(Data excerpts)
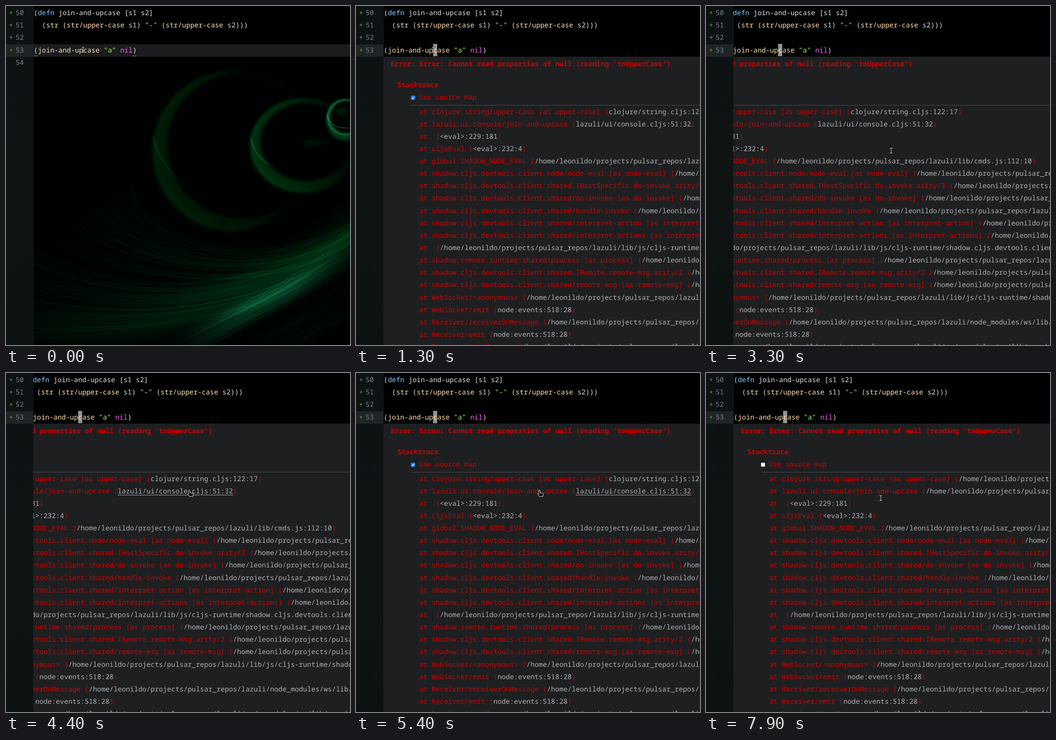
Recreate the animation shown at these times as an HTML page with a canvas. Size 754 by 743 pixels, loop 8 s.

```html
<!DOCTYPE html>
<html lang="en">
<head>
<meta charset="utf-8">
<title>Stack trace in the editor</title>
<style>
html, body { margin: 0; width: 100%; height: 100%; overflow: hidden; background: #000; }
#stage {
  position: relative; width: 754px; height: 743px; overflow: hidden; background: #000;
  font: 500 15.05px/27.14px "Noto Sans Mono", "DejaVu Sans Mono", monospace;
  font-variant-ligatures: none; text-rendering: geometricPrecision; white-space: pre;
}
#stage * { animation-duration: 8s; animation-timing-function: step-end; animation-iteration-count: infinite; }
#stage div, #art, svg { position: absolute; }

#gutter { inset: 0 auto 0 0; width: 60.5px; background: linear-gradient(#0c1113, #0f1314 45%, #0d1312 85%, #0c1211); color: #798084; }
#gutter div { left: 0; width: 60px; height: 27.14px; padding-left: 21px; box-sizing: border-box; }
#gutter .add::before { content: "+"; position: absolute; left: 6.5px; color: #64a336; }
#gutter .now { background: #1f2426; }
.last { top: 110.7px; animation-name: last; }
@keyframes last { 0% { top: 110.7px } 15% { top: 134.5px } 16.25%, 100% { top: 760px } }

#view { left: 60px; top: 0; right: 0; bottom: 0; overflow: hidden; }
#line { left: 0; right: 0; top: 83.5px; height: 27px; background: #1b1c1e; }
#pair i { position: absolute; top: 108.5px; width: 9px; height: 1px; background: #8a8f92; }
#line, #pair { animation-name: first; }
@keyframes first { 0% { opacity: 1 } 1.25%, 100% { opacity: 0 } }
#code { left: .8px; top: 2.1px; color: #dcdfdf; animation-name: code; }
@keyframes code { 0% { transform: none } 41.25% { transform: translateX(-11px) } 65%, 100% { transform: none } }
#caret { left: 108.3px; top: 81.4px; width: 9px; height: 27px; background: #929292; animation-name: caret; }
@keyframes caret { 0% { opacity: 0 } 1.25%, 100% { opacity: 1 } }
#text { left: 0; top: 0; }
.k { color: #82c8ff } .f { color: #ffdcae } .s { color: #a5f24e } .n { color: #f562ee }

#panel { left: 0; top: 110.7px; width: 694px; overflow: hidden; background: #1e1f21; animation-name: panel; }
@keyframes panel { 0% { height: 0 } 15% { height: 24px } 16.25%, 100% { height: 640px } }
#gear { left: 353px; top: 5px; animation-name: gear; }
@keyframes gear { 0% { opacity: 0 } 15% { opacity: 1 } 16.25%, 100% { opacity: 0 } }
#trace { left: -60px; top: -110.7px; width: 2200px; height: 760px; color: #d00000; animation-name: trace; }
@keyframes trace {
  0% { opacity: 0; transform: none } 16.25% { opacity: 1; transform: none }
  41.25% { opacity: 1; transform: translateX(-237px) } 65% { opacity: 1; transform: translateX(-226px) }
  66.25% { opacity: 1; transform: translateX(-96px) } 67.5%, 100% { opacity: 1; transform: none }
}
#trace b { position: absolute; }
#rule { left: 121px; top: 216.5px; width: 2000px; height: 1px; background: #484a4c; }
#stack { left: 138.7px; top: 218.5px; }
.path { color: #b0b0b0; text-decoration: underline transparent 1px; text-underline-offset: 3px; }
.l0 { animation-name: l0; }
@keyframes l0 { 0% { text-decoration-color: transparent } 52.5% { text-decoration-color: #b0b0b0 } 55%, 100% { text-decoration-color: transparent } }
.l1 { animation-name: l1; }
@keyframes l1 {
  0% { text-decoration-color: transparent } 51.25% { text-decoration-color: #b0b0b0 }
  52.5% { text-decoration-color: transparent } 55% { text-decoration-color: #b0b0b0 }
  72.5%, 100% { text-decoration-color: transparent }
}
.raw { position: absolute; animation-name: raw; }
@keyframes raw { 0% { opacity: 0 } 93.75%, 100% { opacity: 1 } }
.mapped, #tick { animation-name: mapped; }
@keyframes mapped { 0% { opacity: 1 } 93.75%, 100% { opacity: 0 } }
#box { left: 120px; top: 196px; animation-name: box; }
@keyframes box { 0% { color: #0c7bff } 87.5% { color: #0a66d6 } 97.5%, 100% { color: #0c7bff } }

#mouse { left: 0; top: 0; animation-name: mouse; }
#mouse svg { left: -20px; top: -20px; }
@keyframes mouse {
  0% { transform: translate(169px, 96px) }
  25% { transform: translate(225px, 150px) }
  26.25% { transform: translate(345px, 274px) }
  27.5% { transform: translate(395px, 317px) }
  41.25% { transform: translate(406px, 317px) }
  45% { transform: translate(406px, 305px) }
  46.25% { transform: translate(405px, 290px) }
  47.5% { transform: translate(405px, 281px) }
  51.25% { transform: translate(404px, 257px) }
  52.5% { transform: translate(404px, 223px) }
  53.75% { transform: translate(403px, 232px) }
  55% { transform: translate(402px, 257px) }
  72.5% { transform: translate(401px, 259px) }
  76.25% { transform: translate(365px, 232px) }
  77.5% { transform: translate(266px, 165px) }
  78.75% { transform: translate(189px, 130px) }
  80% { transform: translate(162px, 104px) }
  81.25% { transform: translate(152px, 97px) }
  82.5% { transform: translate(147px, 112px) }
  83.75% { transform: translate(143px, 150px) }
  85% { transform: translate(139px, 190px) }
  86.25% { transform: translate(136px, 206px) }
  87.5% { transform: translate(121px, 200px) }
  90% { transform: translate(121px, 199px) }
  97.5% { transform: translate(270px, 245px) }
  98.75%, 100% { transform: translate(383px, 274px) }
}
#beam { animation-name: beam; }
@keyframes beam { 0% { opacity: 1 } 51.25% { opacity: 0 } 72.5% { opacity: 1 } 85% { opacity: 0 } 97.5%, 100% { opacity: 1 } }
#hand { animation-name: hand; }
@keyframes hand { 0% { opacity: 0 } 51.25% { opacity: 1 } 72.5%, 100% { opacity: 0 } }
#arrow { animation-name: arrow; }
@keyframes arrow { 0% { opacity: 0 } 85% { opacity: 1 } 97.5%, 100% { opacity: 0 } }
</style>
</head>
<body>
<div id="stage"><canvas id="art" width="754" height="743"></canvas><div id="gutter"><div class="add" style="top:2.1px">50</div><div class="add" style="top:29.2px">51</div><div class="add" style="top:56.4px">52</div><div class="add now" style="top:83.5px">53</div><div class="last">54</div></div><div id="view"><div id="line"></div><div id="pair"><i style="left:.5px"></i><i style="left:217px"></i></div><div id="code"><div id="caret"></div><div id="text">(<span class="k">defn</span> join-and-upcase [s1 s2]
  (<span class="f">str</span> (<span class="f">str/upper-case</span> s1) <span class="s">"-"</span> (<span class="f">str/upper-case</span> s2)))

(<span class="f">join-and-upcase</span> <span class="s">"a"</span> <span class="n">nil</span>)</div></div><div id="panel"><svg id="gear" width="14" height="14" fill="none" stroke="#a2a2a2"><circle cx="7" cy="7" r="4" stroke-width="2"/><circle cx="7" cy="7" r="5.6" stroke-width="1.8" stroke-dasharray="2.2 2.2"/></svg><div id="trace"><b style="left:75.8px;top:114.4px">Error: Error: Cannot read properties of null (reading 'toUpperCase')</b><b style="left:90.8px;top:159.5px">Stacktrace</b><svg id="box" width="10" height="10"><rect x=".8" y=".8" width="8.4" height="8.4" rx="1" fill="#fff"/><g id="tick"><rect x=".5" y=".5" width="9" height="9" rx="1.5" fill="currentColor"/><path d="M2.4 5.2l1.9 1.9 3.4-4.2" fill="none" stroke="#fff" stroke-width="1.4"/></g></svg><div style="left:138px;top:186.5px">Use source map</div><div id="rule"></div><div id="stack"></div></div></div></div><div id="mouse"><svg id="beam" width="40" height="40" fill="none"><g transform="translate(20 20)"><path d="M-3-5.5H-1Q0-5.5 0-4.5V4.5Q0 5.5-1 5.5H-3M3-5.5H1Q0-5.5 0-4.5V4.5Q0 5.5 1 5.5H3" stroke="#111" stroke-width="2.6"/><path d="M-3-5.5H-1Q0-5.5 0-4.5V4.5Q0 5.5-1 5.5H-3M3-5.5H1Q0-5.5 0-4.5V4.5Q0 5.5 1 5.5H3" stroke="#ddd" stroke-width="1.1"/></g></svg><svg id="hand" width="40" height="40"><path transform="translate(20 20)" d="M-1.6.8a1.5 1.5 0 0 1 3 0V5.4L7 6.6Q8.8 7 8.5 9L7.6 13.6H0L-3.6 8.6Q-3.6 7-1.6 7.8Z" fill="#111" stroke="#eee"/></svg><svg id="arrow" width="40" height="40"><path transform="translate(20 20)" d="M0 0V12.5L3 9.8 5 14 7 13 5.2 9H9Z" fill="#111" stroke="#eee"/></svg></div></div>
<script>
const home = '/home/leonildo/projects/pulsar_repos/';
const lib = home + 'lazuli/lib/';
const rt = lib + 'js/cljs-runtime/';
const dev = 'shadow.cljs.devtools.client.';
const shared = dev + 'shared';
const sharedJs = rt + shared + '.js:';
const calls = [
  ['clojure.string/upper-case [as upper-case]', 'clojure/string.cljs:122:17', rt + 'clojure.string.js:204:10'],
  ['lazuli.ui.console/join-and-upcase', 'lazuli/ui/console.cljs:51:32', rt + 'lazuli.ui.console.js:96:22'],
  ['', '<eval>:229:181'],
  ['cljsEval', '<eval>:232:4'],
  ['global.SHADOW_NODE_EVAL', lib + 'cmds.js:112:10'],
  [dev + 'node/node-eval [as node-eval]', rt + dev + 'node.js:21:8'],
  [shared + '.IHostSpecific.do-invoke.arity/3', rt + dev + 'node.js:118:12'],
  [shared + '/do-invoke [as do-invoke]', sharedJs + '310:9'],
  [shared + '/handle-invoke', sharedJs + '402:17'],
  [shared + '/interpret-action [as interpret-action]', sharedJs + '655:14'],
  [shared + '/interpret-actions [as interpret-actions]', sharedJs + '690:20'],
  ['', sharedJs + '734:11'],
  ['shadow.remote.runtime.shared/process [as process]', rt + 'shadow.remote.runtime.shared.js:512:9'],
  [shared + '.IRemote.remote-msg.arity/2', sharedJs + '880:15'],
  [shared + '/remote-msg [as remote-msg]', sharedJs + '921:18'],
  ['WebSocket/<anonymous>', rt + dev + 'node.js:164:13'],
  ['WebSocket/emit', 'node:events:518:28'],
  ['Receiver/receiverOnMessage', home + 'lazuli/node_modules/ws/lib/websocket.js:1220:20'],
  ['Receiver/emit', 'node:events:518:28'],
  ['Receiver/dataMessage', home + 'lazuli/node_modules/ws/lib/receiver.js:569:14']
];
const esc = s => s.replace(/</g, '&lt;');
const link = (s, cls = '') => `<span class="path ${cls}">${esc(s)}</span>`;
document.getElementById('stack').innerHTML = calls.map(([name, path, raw], i) => {
  const head = `at ${esc(name)} (`;
  return raw
    ? `${head}<span class="raw">${link(raw)})</span><span class="mapped">${link(path, 'l' + i)})</span>`
    : `${head}${link(path)})`;
}).join('\n');

// Backdrop: dim rings above a fan of fine strands
const c = document.getElementById('art').getContext('2d');
let seed = 11;
const rnd = () => (seed = (seed * 16807) % 2147483647) / 2147483647;
const span = (a, b) => a + (b - a) * rnd();

function fade(x0, x1, rgb, ...alphas) {
  const g = c.createLinearGradient(x0, 0, x1, 0);
  alphas.forEach((a, i) => g.addColorStop(i / (alphas.length - 1), `rgba(${rgb},${a})`));
  return g;
}
function soften(blur) {
  c.filter = blur ? `blur(${blur}px)` : 'none';
}
function crescent(outer, inner, paint, blur) {
  soften(blur);
  c.fillStyle = paint;
  c.beginPath();
  c.ellipse(...outer, 0, 0, 7);
  c.closePath();
  c.moveTo(inner[0] + inner[2], inner[1]);
  c.ellipse(...inner, 0, 0, 7);
  c.fill('evenodd');
}
function blob(x, y, rx, ry, paint) {
  soften(4);
  c.fillStyle = paint;
  c.beginPath();
  c.ellipse(x, y, rx, ry, 0, 0, 7);
  c.fill();
}
function curve(pts, paint, width) {
  c.strokeStyle = paint;
  c.lineWidth = width;
  c.beginPath();
  c.moveTo(pts[0], pts[1]);
  c.bezierCurveTo(...pts.slice(2));
  c.stroke();
}
function glow(blur, ...args) {
  soften(blur);
  curve(...args);
}

c.fillStyle = '#000201';
c.fillRect(0, 0, 754, 743);
c.globalCompositeOperation = 'lighter';

crescent([496, 318, 174, 175], [516, 306, 163, 160], fade(320, 630, '0,25,5', .9, .85, .6, 0), 3);
crescent([496, 318, 174, 175], [502, 315, 170, 170], fade(320, 600, '0,12,4', .8, .4, 0), 4);
glow(1.2, [322, 285, 330, 325, 355, 365, 392, 390], fade(320, 392, '6,48,22', .7, .6, 0), 2.5);

crescent([651, 306, 116, 103], [658, 298, 100, 86], fade(535, 760, '0,42,10', .9, .85, .6, .1), 3);
crescent([651, 306, 116, 103], [655, 304, 112, 98], fade(535, 760, '0,20,9', .9, .4, 0), 3);
glow(.9, [536, 288, 543, 320, 562, 344, 594, 355], fade(535, 594, '16,76,46', .8, .7, 0), 2);

crescent([743, 249, 42, 46], [747, 243, 36, 35], 'rgba(0,55,22,.9)', 2.5);
crescent([743, 244, 40, 40], [745, 244, 36, 36], 'rgba(20,62,46,.7)', 1.2);
glow(.7, [703, 235, 705, 258, 725, 270, 754, 267], 'rgba(60,100,88,.6)', 1.5);
blob(737, 230, 12, 9, 'rgba(0,28,8,.7)');
blob(684, 299, 32, 7, fade(652, 720, '0,30,8', .9, .3, 0));

// Soft body under the strands
glow(20, [60, 700, 330, 715, 600, 640, 790, 470], fade(60, 754, '0,26,9', .3, .6, .9, .6), 70);
glow(12, [400, 745, 500, 670, 650, 620, 790, 490], fade(400, 754, '2,38,21', .2, .9, .8, .2), 36);
glow(6, [460, 690, 560, 650, 640, 615, 735, 545], fade(460, 735, '10,26,22', 0, .8, .7, 0), 14);

soften(0);
c.globalAlpha = .3;
for (let i = 0; i < 90; i++) {
  const u = rnd();
  curve([span(60, 120) + 190 * (1 - u), 390 + 130 * u, 240 + 90 * (1 - u), 530 + 70 * u, 570, 590 + 65 * u, 770, 462 + 50 * u],
    fade(60, 754, '0,62,18', 0, span(.1, .3), span(.1, .4), span(.1, .35)), span(.8, 2.8));
}
for (let i = 0; i < 120; i++) {
  const u = rnd();
  curve([55, 520 + 220 * u, 260, 640 + 80 * u, 540, 640 + 70 * u, 770, 470 + 90 * u],
    fade(60, 754, '2,66,30', span(0, .2), span(.05, .35), span(.1, .4), span(0, .2)), span(.8, 2.8));
}
for (let i = 0; i < 80; i++) {
  const u = rnd();
  curve([320 + 130 * u, 750, 470 + 50 * u, 665 + 25 * u, 640, 615 + 45 * u, 775, 470 + 90 * u],
    fade(340, 754, '16,74,52', 0, span(.1, .4), span(.1, .5), span(0, .15)), span(.6, 2));
}
for (let i = 0; i < 30; i++) {
  const u = rnd();
  curve([470 + 200 * u, 750, 560 + 130 * u, 710, 680, 660 + 60 * u, 780, 560 + 130 * u],
    fade(470, 754, '0,40,14', 0, span(.1, .4), span(0, .3)), span(1, 5));
}
</script>
</body>
</html>
```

» Your goal
Tally the lines of the data that contain the word "function", and give only that tally.

» Answer to this problem
7